I have included a few of my quick sketches from figure drawing below. They contain only small elements of cubism, but I enjoyed the practice.
I like what Edward Tufte says about art: "The commonality between science and art is in trying to see profoundly - to develop strategies of seeing and showing." I think about this as I approach my self-imposed cubist drawing assignments. The seeing seems very scientific, but there can be a distinct disconnect between that and the showing. Therein lies the anxiety.
In an article titled "How to Recognize and Fight Creative Anxiety," Branden Barnett defines this resistance (a.k.a. the beast) as "any thought, emotion, behavior or external event" that keeps you from making art. He suggests as the first step to getting over creative anxiety that the artist reframes his thinking. He says, "When we choose to look at something from a different angle, we are reframing." Of course, he is referring to psychological reframing, but this really struck home since I have been actively engaged in physical reframing as well.

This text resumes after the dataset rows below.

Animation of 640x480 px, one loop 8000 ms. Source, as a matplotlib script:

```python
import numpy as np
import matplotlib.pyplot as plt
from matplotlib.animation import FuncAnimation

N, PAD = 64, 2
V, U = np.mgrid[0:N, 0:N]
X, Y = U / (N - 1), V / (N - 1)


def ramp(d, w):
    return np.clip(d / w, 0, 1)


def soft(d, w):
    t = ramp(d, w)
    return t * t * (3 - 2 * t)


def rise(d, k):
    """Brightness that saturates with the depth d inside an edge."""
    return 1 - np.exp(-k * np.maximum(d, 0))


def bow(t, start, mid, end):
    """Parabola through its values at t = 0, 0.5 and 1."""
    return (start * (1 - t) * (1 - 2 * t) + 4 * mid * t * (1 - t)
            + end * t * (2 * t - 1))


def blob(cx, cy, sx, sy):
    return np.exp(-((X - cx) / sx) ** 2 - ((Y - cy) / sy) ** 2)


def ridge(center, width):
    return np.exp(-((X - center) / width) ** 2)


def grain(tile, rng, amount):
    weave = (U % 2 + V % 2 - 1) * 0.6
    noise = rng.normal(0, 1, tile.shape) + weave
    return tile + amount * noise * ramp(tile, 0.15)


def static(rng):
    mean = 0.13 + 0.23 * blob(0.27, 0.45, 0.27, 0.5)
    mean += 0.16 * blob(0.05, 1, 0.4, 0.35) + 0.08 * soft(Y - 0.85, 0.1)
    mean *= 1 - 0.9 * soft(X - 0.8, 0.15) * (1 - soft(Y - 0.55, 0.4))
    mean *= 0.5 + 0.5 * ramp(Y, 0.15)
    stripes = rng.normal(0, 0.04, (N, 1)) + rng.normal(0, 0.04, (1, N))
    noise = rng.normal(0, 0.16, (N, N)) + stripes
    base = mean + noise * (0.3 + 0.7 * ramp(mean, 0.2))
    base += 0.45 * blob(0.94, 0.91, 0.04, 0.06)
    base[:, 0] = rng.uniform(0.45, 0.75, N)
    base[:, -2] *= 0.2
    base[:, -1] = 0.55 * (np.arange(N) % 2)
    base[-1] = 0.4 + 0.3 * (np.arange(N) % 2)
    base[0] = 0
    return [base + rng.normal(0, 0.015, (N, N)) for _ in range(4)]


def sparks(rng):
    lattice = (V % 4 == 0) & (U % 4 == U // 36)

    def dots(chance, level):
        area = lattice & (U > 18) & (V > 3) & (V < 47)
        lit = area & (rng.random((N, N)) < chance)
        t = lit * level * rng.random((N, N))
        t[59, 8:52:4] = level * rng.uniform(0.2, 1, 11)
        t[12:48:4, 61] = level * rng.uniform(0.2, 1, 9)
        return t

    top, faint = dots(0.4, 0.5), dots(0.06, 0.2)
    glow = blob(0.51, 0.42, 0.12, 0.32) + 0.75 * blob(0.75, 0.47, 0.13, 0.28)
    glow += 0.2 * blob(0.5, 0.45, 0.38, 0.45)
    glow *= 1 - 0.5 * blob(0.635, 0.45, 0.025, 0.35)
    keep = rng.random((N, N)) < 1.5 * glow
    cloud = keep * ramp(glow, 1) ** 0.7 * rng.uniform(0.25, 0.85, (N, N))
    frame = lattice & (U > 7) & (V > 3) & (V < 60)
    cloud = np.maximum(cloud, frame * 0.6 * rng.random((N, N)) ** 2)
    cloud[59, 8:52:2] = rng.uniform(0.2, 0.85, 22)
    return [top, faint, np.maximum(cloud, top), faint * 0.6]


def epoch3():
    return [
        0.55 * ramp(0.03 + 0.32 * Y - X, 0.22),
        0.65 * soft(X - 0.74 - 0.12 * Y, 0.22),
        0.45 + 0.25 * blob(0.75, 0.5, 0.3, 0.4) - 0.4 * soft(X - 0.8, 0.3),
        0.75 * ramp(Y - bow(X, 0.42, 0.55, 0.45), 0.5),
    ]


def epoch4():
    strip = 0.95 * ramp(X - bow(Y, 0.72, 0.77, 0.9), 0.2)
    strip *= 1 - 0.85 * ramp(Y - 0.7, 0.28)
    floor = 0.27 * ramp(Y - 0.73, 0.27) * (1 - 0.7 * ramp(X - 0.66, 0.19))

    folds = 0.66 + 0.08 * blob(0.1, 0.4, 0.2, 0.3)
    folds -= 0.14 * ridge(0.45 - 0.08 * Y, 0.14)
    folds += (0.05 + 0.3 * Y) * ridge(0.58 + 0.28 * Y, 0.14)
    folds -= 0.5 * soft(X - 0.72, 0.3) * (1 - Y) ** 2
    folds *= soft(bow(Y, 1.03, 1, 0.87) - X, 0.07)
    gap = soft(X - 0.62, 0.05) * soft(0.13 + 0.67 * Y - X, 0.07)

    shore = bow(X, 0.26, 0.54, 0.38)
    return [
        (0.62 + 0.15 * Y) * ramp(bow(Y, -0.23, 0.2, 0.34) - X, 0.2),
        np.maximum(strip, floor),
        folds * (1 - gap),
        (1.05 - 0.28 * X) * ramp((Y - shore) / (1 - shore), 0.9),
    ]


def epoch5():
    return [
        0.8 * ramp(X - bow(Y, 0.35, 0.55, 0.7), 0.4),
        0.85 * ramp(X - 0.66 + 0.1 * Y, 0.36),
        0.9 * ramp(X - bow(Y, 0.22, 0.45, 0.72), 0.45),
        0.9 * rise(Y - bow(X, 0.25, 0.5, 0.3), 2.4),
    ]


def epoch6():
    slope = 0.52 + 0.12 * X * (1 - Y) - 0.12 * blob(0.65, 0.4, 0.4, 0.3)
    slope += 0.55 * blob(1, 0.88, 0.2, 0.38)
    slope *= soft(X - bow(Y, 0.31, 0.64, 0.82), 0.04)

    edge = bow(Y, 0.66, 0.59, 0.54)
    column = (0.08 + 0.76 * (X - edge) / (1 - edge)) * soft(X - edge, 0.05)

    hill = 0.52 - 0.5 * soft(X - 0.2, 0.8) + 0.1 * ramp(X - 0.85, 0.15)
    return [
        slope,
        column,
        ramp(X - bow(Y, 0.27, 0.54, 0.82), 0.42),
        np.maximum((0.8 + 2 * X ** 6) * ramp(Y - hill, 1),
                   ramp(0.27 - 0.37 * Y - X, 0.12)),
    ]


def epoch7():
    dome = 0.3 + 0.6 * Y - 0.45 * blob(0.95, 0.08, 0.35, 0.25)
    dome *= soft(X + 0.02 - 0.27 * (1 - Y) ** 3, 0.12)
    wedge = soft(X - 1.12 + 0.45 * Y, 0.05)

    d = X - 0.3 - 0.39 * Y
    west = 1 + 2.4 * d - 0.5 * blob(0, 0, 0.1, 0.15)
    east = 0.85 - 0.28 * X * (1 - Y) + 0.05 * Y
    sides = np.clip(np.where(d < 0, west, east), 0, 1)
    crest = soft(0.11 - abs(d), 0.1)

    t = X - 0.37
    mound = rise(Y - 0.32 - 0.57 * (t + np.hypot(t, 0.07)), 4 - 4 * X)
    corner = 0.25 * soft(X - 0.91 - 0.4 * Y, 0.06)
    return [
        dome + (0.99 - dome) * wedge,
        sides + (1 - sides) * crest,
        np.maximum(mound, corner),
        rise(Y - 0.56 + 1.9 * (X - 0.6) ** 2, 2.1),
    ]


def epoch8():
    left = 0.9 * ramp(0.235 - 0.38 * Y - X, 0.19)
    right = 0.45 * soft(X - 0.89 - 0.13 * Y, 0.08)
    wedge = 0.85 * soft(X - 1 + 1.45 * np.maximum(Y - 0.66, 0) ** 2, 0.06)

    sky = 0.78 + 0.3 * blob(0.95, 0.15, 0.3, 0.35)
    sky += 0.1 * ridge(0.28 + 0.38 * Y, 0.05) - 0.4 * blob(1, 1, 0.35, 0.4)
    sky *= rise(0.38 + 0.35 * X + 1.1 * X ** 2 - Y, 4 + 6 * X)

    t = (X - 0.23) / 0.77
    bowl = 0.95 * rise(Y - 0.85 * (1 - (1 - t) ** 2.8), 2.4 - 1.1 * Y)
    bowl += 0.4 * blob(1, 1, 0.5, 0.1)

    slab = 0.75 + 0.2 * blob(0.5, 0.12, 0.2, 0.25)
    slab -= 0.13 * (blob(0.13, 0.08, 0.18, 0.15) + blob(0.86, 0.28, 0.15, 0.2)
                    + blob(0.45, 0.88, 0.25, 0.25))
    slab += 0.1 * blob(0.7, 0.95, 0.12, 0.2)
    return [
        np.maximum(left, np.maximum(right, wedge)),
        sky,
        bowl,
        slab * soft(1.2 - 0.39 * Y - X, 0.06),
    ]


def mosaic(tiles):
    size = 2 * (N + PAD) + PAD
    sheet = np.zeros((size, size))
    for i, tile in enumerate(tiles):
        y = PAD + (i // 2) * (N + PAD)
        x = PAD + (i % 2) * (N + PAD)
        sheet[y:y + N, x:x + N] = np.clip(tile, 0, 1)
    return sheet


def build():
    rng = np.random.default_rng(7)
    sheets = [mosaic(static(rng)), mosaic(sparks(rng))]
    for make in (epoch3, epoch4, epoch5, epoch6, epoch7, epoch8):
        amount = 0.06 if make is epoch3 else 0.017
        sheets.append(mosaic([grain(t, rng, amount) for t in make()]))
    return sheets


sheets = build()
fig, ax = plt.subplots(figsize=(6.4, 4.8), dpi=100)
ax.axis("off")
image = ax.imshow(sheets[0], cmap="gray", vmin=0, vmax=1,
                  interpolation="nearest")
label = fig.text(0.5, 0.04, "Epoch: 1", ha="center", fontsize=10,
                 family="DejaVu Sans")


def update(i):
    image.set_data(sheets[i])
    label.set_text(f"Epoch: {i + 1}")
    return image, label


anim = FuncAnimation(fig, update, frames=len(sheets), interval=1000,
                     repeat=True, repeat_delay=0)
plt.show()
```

Barnett adds, "Creative anxiety is a natural part of the creative process. Making art means being vulnerable and immersing yourself in uncertainty." Just reading this and acknowledging it makes me feel better!